And ABC Entertainment must have gone through the normal licensing channels when releasing this sorry excuse for a documentary. Otherwise major retailers like Amazon wouldn't stock it. DVD Talk probably wouldn't receive screeners either. But there were several reasons to suspect something shady was going on:
1. The picture quality of the footage was terrible. Like a video taped off TV. Surely if there were rights involved, they wouldn't have to add letterbox bars to mask part of the image and see TV station IDs (see the video quality section).
2. The filmmakers had absolutely nothing to say about The Kinks. The awkwardly read voice-over provides little insight that couldn't be found in the band's Wikipedia entry. It tells us that so-and-so left or joined the band after this or that album, but stops short of giving us any sense of the personalities and styles of these musicians.
3. Making matters worse, the footage generally isn't even from the era in question. Most of the performance come from but from a couple concerts, at least one of which can be seen on DVD elsewhere. So the film might bring up a song the band played in the '60s, but show it performed in the '80s (without ever offering the year of the performance). There are also some music videos, most of which come at the end of band's career and make the sloppy, disorganized structure feel even more lopsided.
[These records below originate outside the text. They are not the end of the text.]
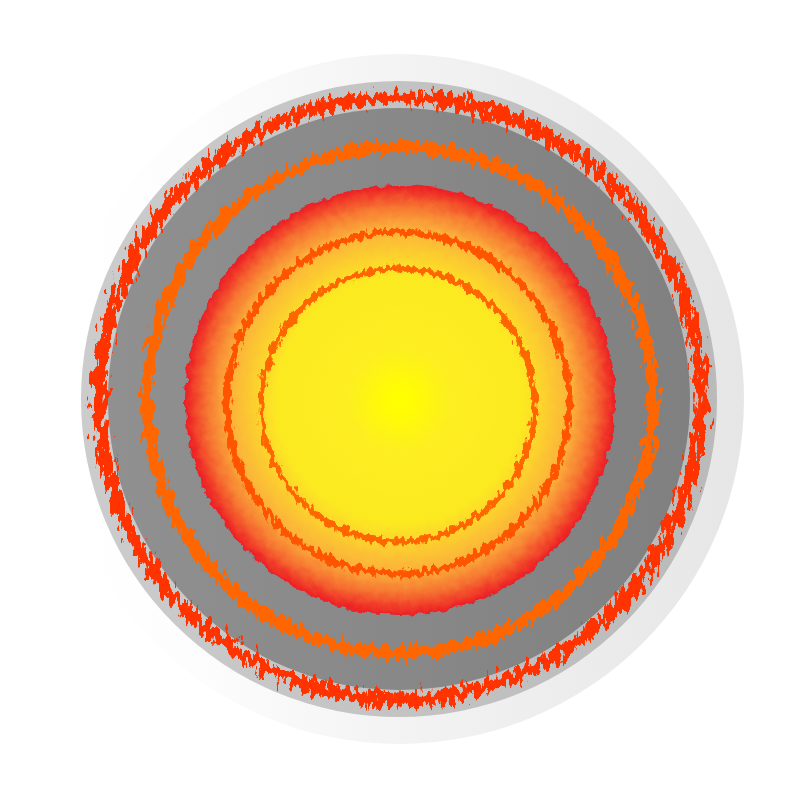
<!DOCTYPE html>
<html lang="en">
<head>
<meta charset="utf-8">
<title>Glowing rings</title>
<style>
:root {
  --paper: #ffffff;
  --red: #ff3300;
  --orange: #ff6600;
  --ember: #ff5500;
}
html, body { margin: 0; background: var(--paper); overflow: hidden; }
.rings { display: block; width: 800px; height: 800px; }
.stroke { fill: none; }
.red-ring { stroke: var(--red); stroke-width: 13; filter: url(#bristle-coarse); }
.orange-ring { stroke: var(--orange); stroke-width: 12; filter: url(#bristle-medium); }
.ember-ring { stroke: var(--ember); stroke-width: 7; filter: url(#bristle-fine); }
.inner-ring { stroke: var(--orange); stroke-width: 6; filter: url(#bristle-fine); }
.core { fill: url(#core-glow); filter: url(#torn-edge); }
</style>
</head>
<body>
<svg class="rings" viewBox="0 0 800 800" role="img" aria-label="Glowing yellow core with rough orange and red rings on grey discs">
  <defs>
    <linearGradient id="halo-fade">
      <stop offset="0" stop-color="#ffffff"/>
      <stop offset=".2" stop-color="#fdfdfd"/>
      <stop offset=".5" stop-color="#f3f3f3"/>
      <stop offset="1" stop-color="#e6e6e6"/>
    </linearGradient>
    <linearGradient id="rim-fade">
      <stop offset="0" stop-color="#cccccc"/>
      <stop offset="1" stop-color="#bababa"/>
    </linearGradient>
    <linearGradient id="disc-fade">
      <stop offset="0" stop-color="#909090"/>
      <stop offset="1" stop-color="#808080"/>
    </linearGradient>
    <radialGradient id="core-glow">
      <stop offset="0" stop-color="#ffff00"/>
      <stop offset=".06" stop-color="#fffc04"/>
      <stop offset=".24" stop-color="#fdee21"/>
      <stop offset=".57" stop-color="#fcea21"/>
      <stop offset=".64" stop-color="#fcd92a"/>
      <stop offset=".8" stop-color="#fbb03b"/>
      <stop offset=".9" stop-color="#f67531"/>
      <stop offset="1" stop-color="#ed1c24"/>
    </radialGradient>
    <filter id="bristle-coarse" filterUnits="userSpaceOnUse" x="0" y="0" width="800" height="800" color-interpolation-filters="sRGB">
      <feTurbulence type="fractalNoise" baseFrequency=".2 .07" numOctaves="3" seed="4" result="grain"/>
      <feDisplacementMap in="SourceGraphic" in2="grain" scale="27" xChannelSelector="R" yChannelSelector="G"/>
    </filter>
    <filter id="bristle-medium" filterUnits="userSpaceOnUse" x="0" y="0" width="800" height="800" color-interpolation-filters="sRGB">
      <feTurbulence type="fractalNoise" baseFrequency=".2 .08" numOctaves="3" seed="9" result="grain"/>
      <feDisplacementMap in="SourceGraphic" in2="grain" scale="18" xChannelSelector="R" yChannelSelector="G"/>
    </filter>
    <filter id="bristle-fine" filterUnits="userSpaceOnUse" x="0" y="0" width="800" height="800" color-interpolation-filters="sRGB">
      <feTurbulence type="fractalNoise" baseFrequency=".22 .1" numOctaves="2" seed="15" result="grain"/>
      <feDisplacementMap in="SourceGraphic" in2="grain" scale="12" xChannelSelector="R" yChannelSelector="G"/>
    </filter>
    <filter id="torn-edge" filterUnits="userSpaceOnUse" x="0" y="0" width="800" height="800" color-interpolation-filters="sRGB">
      <feTurbulence type="fractalNoise" baseFrequency=".12" numOctaves="2" seed="21" result="grain"/>
      <feDisplacementMap in="SourceGraphic" in2="grain" scale="8" xChannelSelector="R" yChannelSelector="G"/>
    </filter>
  </defs>

  <g id="grey-discs">
    <circle cx="399" cy="399" r="345" fill="url(#halo-fade)"/>
    <circle cx="399" cy="399" r="318" fill="url(#rim-fade)"/>
    <circle cx="399" cy="399" r="291" fill="url(#disc-fade)"/>
  </g>

  <g id="outer-rings" class="stroke">
    <circle class="red-ring" cx="400" cy="398" r="301"/>
    <circle class="orange-ring" cx="400" cy="400" r="253"/>
  </g>

  <circle class="core" cx="400" cy="400" r="215"/>

  <g id="core-rings" class="stroke">
    <circle class="ember-ring" cx="398" cy="403" r="171"/>
    <circle class="inner-ring" cx="398" cy="405" r="136.5"/>
  </g>
</svg>
</body>
</html>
At one point, the narrator talks about what a hit "Lola" was while another song plays in the background.
I can only imagine that a company had the rights to certain Kinks footage, and cynically set out to make a documentary that used that footage and only that footage, regardless of what was needed to make the movie worth watching.
I'd love to see a documentary that really studied the shifts in sound and band dynamics of these iconic British rockers, but to call this mis-mash a documentary is an insult to an artform that requires organization, skill and thought.
So this is the attitude that drove this DVD: "Make no effort to find quality materials, and if the footage is too shoddy to release as-is, attempt to trick the audience by depriving them a quarter of the screen."
Much of the footage comes from the concert film One for the Road, which was released on DVD with a 5.1 soundtrack that must sound and look better than the clips here. (No way it's worse).